Modi does not willing to see that beef and the cow protection issue is being used to polarise the country on the basis of religion. The spurt in vigilantism in the country has seen people being beaten, threatened and killed on mere suspicion that they had stored or consumed beef. A large number of BJP stalwarts, not to speak of leaders from the rest of the ‘Sangh Parivar’ jump to defend people accused of perpetrating violence on the basis of rumours. In India your dietary preference can lead to some very serious consequences. This is not what you expect to see in a country that aspires to be counted among the top in the world.

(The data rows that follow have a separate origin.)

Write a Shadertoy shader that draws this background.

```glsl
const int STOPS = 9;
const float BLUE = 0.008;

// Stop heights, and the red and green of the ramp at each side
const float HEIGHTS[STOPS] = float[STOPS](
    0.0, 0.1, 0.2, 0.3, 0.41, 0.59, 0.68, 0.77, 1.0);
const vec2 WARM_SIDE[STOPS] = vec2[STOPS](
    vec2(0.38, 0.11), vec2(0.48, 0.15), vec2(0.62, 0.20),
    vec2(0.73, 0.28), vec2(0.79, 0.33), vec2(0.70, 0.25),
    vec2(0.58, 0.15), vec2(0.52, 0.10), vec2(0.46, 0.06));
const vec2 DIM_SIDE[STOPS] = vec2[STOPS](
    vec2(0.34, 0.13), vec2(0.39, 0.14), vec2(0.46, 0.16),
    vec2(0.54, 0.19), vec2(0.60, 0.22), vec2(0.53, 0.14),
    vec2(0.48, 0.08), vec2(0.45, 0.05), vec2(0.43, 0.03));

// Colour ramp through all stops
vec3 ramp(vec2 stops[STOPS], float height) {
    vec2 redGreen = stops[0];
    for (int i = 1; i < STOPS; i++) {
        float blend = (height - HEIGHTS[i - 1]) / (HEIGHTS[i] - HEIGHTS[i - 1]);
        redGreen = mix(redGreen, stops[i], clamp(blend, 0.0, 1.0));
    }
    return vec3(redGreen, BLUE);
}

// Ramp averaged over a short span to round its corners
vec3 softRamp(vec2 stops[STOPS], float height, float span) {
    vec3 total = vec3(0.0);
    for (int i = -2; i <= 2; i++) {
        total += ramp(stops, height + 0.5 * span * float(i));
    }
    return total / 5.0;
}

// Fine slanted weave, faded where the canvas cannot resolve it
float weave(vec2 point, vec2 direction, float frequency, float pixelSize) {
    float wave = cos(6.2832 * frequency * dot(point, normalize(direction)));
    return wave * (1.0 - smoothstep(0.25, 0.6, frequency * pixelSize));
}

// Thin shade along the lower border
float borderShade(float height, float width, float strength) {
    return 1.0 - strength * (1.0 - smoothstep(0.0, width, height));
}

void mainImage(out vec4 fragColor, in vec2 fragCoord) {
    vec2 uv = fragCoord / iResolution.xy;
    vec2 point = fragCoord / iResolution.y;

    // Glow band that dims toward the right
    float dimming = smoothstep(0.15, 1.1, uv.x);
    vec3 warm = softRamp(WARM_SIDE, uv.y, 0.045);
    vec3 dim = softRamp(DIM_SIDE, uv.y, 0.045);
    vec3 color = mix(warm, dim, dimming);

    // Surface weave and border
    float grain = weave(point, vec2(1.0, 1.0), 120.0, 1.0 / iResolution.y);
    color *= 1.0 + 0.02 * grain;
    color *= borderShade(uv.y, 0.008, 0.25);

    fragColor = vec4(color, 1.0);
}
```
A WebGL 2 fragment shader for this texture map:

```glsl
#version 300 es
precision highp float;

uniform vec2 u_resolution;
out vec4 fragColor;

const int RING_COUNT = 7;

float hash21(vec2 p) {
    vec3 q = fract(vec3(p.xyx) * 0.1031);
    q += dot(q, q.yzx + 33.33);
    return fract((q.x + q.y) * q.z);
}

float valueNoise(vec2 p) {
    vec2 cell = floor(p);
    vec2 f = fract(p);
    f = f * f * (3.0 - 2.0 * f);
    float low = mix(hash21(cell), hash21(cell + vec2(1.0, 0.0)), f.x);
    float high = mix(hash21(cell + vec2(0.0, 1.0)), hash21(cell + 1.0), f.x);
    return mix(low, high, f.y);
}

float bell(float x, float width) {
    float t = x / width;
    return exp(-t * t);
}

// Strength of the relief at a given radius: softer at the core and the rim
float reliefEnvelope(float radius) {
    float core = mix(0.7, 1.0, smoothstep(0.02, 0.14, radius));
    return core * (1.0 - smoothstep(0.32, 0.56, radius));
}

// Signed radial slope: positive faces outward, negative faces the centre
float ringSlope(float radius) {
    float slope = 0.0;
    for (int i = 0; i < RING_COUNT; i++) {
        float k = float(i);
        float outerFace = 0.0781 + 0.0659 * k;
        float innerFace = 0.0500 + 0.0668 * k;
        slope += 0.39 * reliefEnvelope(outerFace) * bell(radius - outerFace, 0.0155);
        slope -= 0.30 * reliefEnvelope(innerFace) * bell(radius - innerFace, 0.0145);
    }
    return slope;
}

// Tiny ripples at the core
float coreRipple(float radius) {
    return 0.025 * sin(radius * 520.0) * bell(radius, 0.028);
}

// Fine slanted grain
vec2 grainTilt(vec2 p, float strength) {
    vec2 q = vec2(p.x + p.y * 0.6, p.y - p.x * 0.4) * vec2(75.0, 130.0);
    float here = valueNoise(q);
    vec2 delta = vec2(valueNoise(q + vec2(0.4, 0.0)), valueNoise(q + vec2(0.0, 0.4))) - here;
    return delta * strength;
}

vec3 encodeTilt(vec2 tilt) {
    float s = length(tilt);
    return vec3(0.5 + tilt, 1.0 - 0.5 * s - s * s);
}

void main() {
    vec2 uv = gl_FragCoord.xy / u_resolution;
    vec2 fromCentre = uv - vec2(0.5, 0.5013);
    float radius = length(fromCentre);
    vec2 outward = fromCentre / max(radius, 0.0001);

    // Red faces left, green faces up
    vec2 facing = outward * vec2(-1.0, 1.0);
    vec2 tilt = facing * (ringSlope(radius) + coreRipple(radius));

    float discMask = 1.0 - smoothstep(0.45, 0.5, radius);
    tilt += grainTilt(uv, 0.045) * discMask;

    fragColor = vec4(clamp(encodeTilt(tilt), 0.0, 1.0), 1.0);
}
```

Modi has woken up to the fact that he and his party will suffer immensely because the so-called ‘ Gau Rakshaks’ (cow protectors) are terrorising the Dalits, the Muslims and just about anyone who is engaged in the business of animal slaughter, skinning dead animals or even the trade of import or export of meat. The fact is that all ‘Gau Rakshaks’ (good or bad) have close links with the Sangh Parivar to which Modi also belongs and have received encouragement from Modispeak, especially during and before the 2014 Lok Sabha poll.
After his ‘shoot me first’ speech, reactions from some of the Gau Rakshaks indicate that the violence in the name of cow protection is not going to end. The VHP is reported to have warned Modi that he will have to ‘pay’ for his remarks. One of the prominent Gau Rakshaks in UP said that he will organise a ‘Yagna’ (special prayer) in Meerut so that Modi’s regains his senses.
A recurring theme in most speeches by Modi during the Lok Sabha poll campaign was cow protection, criticising the then Congress-led government of ushering in a ‘pink revolution’ which was about cow slaughter. In fact, Modi continued with the cow theme even after becoming the prime minister in May 2014. During the Bihar assembly poll campaign in 2015, posters had appeared urging voters to save cow slaughter by voting BJP.
Cow slaughter issue was used to divide the people on religious lines and it continues to be so despite Modi’s flare-up at the town hall meeting. After Modi assumed power cow vigilantism in the country has taken a big leap, aided undoubtedly by the BJP-ruled states to introduce stringent rules in the name of protecting the cow. Among the first major policy decision taken by the chief minister of Haryana, a Modi protégé, was to legislate on cow protection and renaming Gurgaon. As for the miseries of the people brought by the monsoon he has done nothing beyond blaming the previous regime.
Modi has alluded to the fact that chewing plastic (bags) takes a heavy toll of the cows in the country. This ‘discovery’ by him has come late because never before had he talked about this hazard. If he is serious, he should bring in a law to totally ban the use of plastic bags in the country. That will be in line what the Supreme Court has suggested.